*ASSIGNMENT:* Please restate, word for word, the lines below that begin at the one with "9-5 75 42q4" and end at the one with "93 62-34v68l-4 5-54". Leave out all other lines.

╭──

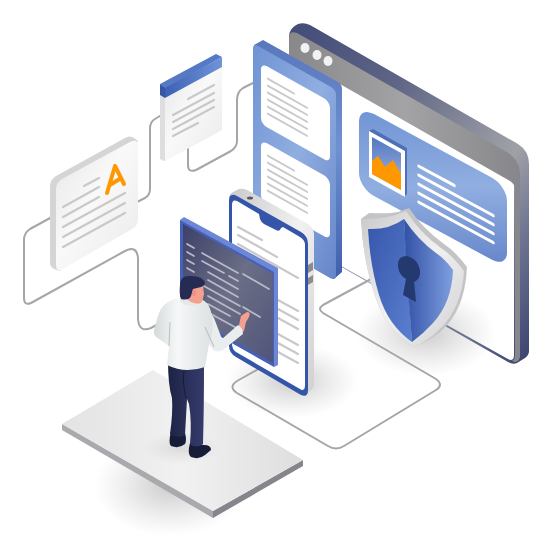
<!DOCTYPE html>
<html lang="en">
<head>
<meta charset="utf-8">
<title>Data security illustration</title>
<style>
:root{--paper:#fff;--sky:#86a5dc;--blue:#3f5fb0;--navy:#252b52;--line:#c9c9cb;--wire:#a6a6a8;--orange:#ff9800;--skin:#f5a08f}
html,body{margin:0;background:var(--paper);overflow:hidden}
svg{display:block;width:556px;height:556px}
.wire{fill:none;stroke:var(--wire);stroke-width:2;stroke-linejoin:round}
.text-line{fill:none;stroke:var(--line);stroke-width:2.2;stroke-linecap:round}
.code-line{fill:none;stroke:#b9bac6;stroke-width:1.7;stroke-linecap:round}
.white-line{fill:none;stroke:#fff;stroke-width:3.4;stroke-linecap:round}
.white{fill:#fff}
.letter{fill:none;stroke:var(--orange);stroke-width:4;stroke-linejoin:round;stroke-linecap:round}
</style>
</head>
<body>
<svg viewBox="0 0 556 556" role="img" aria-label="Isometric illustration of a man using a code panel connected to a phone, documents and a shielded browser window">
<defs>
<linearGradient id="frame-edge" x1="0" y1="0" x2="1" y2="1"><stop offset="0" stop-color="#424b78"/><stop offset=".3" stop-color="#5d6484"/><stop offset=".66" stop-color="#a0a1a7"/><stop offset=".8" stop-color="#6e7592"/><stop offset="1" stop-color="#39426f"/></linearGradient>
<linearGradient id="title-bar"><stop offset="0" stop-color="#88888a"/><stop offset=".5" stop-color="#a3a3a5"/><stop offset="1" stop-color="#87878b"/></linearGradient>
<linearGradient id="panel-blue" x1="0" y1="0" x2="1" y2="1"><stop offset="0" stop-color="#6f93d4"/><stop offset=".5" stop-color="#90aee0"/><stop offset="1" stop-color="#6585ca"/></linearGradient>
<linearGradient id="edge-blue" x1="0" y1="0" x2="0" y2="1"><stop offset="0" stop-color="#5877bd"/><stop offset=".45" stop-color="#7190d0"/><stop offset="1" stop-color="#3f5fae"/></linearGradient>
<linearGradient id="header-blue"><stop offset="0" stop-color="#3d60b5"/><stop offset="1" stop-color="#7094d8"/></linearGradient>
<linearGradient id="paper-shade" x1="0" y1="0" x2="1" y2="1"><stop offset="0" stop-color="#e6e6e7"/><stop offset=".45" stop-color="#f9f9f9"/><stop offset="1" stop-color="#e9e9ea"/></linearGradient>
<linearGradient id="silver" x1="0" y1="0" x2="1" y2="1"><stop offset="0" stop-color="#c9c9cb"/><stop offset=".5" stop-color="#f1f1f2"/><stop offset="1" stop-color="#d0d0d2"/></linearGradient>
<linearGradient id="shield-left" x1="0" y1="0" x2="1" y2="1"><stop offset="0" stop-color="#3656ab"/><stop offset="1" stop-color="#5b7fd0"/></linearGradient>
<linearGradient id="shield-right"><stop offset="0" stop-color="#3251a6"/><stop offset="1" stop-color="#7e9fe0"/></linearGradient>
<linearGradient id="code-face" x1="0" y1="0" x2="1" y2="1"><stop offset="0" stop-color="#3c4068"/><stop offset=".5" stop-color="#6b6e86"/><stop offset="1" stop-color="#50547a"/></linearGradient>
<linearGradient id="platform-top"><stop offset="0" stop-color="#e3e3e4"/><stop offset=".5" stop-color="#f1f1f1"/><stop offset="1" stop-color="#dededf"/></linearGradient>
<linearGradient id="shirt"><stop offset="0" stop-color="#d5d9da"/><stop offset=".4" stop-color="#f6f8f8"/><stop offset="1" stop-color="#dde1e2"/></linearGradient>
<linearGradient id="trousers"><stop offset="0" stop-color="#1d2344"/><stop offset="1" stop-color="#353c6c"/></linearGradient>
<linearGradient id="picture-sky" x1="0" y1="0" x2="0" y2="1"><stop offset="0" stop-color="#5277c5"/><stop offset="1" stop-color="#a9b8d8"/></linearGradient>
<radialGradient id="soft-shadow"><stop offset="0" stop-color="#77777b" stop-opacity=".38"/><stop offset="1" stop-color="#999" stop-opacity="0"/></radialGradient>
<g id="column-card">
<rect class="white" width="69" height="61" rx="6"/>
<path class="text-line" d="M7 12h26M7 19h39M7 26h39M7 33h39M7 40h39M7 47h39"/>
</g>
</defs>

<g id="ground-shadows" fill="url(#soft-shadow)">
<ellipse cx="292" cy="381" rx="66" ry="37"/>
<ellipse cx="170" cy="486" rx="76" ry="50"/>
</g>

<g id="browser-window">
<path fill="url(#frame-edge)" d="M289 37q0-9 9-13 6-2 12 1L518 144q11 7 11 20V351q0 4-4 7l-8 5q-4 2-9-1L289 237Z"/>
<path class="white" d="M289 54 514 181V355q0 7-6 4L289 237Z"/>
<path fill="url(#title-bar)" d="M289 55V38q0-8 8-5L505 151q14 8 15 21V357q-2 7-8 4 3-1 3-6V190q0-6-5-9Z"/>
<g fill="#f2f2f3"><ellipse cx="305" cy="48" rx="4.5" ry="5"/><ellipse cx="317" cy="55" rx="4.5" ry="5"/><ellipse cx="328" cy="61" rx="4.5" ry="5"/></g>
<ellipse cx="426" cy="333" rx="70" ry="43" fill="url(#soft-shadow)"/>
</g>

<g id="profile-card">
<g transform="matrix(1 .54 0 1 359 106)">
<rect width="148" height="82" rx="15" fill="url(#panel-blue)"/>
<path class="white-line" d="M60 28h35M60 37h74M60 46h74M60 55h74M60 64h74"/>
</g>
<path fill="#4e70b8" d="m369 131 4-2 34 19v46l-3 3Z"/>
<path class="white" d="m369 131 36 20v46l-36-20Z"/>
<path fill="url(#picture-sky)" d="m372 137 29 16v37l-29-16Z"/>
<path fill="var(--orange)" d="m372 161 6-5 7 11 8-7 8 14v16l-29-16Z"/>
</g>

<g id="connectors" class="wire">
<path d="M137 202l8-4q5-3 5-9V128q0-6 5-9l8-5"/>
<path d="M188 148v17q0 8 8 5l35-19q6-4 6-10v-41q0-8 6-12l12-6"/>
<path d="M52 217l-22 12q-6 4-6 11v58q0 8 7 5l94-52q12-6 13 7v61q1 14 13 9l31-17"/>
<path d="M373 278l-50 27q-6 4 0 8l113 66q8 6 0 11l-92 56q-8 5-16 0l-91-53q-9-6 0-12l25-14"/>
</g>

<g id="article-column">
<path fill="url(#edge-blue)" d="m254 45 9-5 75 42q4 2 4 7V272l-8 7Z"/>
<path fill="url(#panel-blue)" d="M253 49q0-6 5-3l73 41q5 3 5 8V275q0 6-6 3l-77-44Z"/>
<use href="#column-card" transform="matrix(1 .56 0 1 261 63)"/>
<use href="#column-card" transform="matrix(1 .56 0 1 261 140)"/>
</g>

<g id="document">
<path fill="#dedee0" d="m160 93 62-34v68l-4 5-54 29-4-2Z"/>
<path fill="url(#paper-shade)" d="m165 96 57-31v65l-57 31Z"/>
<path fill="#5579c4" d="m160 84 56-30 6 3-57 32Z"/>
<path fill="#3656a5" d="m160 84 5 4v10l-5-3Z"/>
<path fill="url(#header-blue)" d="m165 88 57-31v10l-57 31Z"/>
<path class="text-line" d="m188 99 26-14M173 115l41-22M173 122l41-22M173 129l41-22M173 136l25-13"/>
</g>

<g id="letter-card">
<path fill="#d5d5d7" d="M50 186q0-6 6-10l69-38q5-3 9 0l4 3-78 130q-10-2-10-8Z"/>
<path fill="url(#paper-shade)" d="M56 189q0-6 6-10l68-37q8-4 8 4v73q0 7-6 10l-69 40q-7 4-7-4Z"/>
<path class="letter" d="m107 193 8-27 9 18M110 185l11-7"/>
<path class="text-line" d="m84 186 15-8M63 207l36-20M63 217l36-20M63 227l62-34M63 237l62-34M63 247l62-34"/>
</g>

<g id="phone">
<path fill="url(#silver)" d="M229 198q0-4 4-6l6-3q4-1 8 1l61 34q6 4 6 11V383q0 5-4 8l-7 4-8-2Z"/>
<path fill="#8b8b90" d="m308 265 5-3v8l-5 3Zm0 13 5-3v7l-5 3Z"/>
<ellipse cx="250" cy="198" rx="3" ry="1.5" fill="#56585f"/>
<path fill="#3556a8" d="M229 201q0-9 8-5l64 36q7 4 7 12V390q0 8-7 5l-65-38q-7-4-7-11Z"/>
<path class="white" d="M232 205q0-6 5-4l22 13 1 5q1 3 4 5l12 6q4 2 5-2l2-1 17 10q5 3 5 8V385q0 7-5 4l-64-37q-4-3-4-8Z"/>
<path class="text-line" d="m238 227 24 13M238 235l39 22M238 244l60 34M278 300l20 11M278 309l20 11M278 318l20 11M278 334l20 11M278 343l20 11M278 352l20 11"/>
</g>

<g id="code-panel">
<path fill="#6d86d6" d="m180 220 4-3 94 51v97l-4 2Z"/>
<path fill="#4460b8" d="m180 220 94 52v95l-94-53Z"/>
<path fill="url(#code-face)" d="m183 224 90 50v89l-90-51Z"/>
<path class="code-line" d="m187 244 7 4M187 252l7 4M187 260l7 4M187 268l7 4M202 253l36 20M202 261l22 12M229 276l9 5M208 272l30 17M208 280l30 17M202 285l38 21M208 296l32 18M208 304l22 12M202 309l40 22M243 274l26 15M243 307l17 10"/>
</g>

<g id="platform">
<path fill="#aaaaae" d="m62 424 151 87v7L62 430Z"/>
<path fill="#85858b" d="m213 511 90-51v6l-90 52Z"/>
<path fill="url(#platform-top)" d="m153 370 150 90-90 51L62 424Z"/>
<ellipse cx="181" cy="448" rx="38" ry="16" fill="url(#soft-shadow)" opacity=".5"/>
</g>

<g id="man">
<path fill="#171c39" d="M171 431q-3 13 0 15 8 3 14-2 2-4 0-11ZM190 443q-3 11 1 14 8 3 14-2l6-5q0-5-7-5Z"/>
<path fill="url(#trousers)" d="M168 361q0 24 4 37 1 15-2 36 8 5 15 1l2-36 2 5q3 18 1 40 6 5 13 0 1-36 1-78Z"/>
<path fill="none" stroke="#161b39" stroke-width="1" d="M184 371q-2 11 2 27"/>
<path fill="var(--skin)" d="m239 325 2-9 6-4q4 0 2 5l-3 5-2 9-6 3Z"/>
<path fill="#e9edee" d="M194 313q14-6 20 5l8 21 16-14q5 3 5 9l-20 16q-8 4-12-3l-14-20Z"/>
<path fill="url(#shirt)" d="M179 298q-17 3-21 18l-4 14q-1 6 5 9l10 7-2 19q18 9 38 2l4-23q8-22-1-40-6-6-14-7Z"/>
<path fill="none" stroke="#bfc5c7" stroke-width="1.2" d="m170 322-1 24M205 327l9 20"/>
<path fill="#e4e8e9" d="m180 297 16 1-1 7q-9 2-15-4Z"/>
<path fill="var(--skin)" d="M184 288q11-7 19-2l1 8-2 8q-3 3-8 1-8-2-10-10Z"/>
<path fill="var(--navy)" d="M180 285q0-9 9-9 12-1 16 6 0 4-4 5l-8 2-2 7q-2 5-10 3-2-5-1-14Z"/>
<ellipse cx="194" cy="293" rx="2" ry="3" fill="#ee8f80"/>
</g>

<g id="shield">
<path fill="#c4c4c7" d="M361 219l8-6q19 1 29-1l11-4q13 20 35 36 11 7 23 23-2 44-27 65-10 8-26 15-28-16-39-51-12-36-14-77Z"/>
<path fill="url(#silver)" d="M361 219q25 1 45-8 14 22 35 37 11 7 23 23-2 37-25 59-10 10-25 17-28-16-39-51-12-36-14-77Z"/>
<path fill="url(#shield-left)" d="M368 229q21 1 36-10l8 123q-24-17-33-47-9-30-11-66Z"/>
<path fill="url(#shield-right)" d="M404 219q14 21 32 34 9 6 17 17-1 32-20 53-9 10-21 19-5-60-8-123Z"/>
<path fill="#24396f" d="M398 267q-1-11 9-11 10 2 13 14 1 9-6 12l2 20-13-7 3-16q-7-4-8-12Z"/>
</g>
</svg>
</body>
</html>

╰──

*RESULT OF THIS TASK:*
<path fill="url(#edge-blue)" d="m254 45 9-5 75 42q4 2 4 7V272l-8 7Z"/>
<path fill="url(#panel-blue)" d="M253 49q0-6 5-3l73 41q5 3 5 8V275q0 6-6 3l-77-44Z"/>
<use href="#column-card" transform="matrix(1 .56 0 1 261 63)"/>
<use href="#column-card" transform="matrix(1 .56 0 1 261 140)"/>
</g>

<g id="document">
<path fill="#dedee0" d="m160 93 62-34v68l-4 5-54 29-4-2Z"/>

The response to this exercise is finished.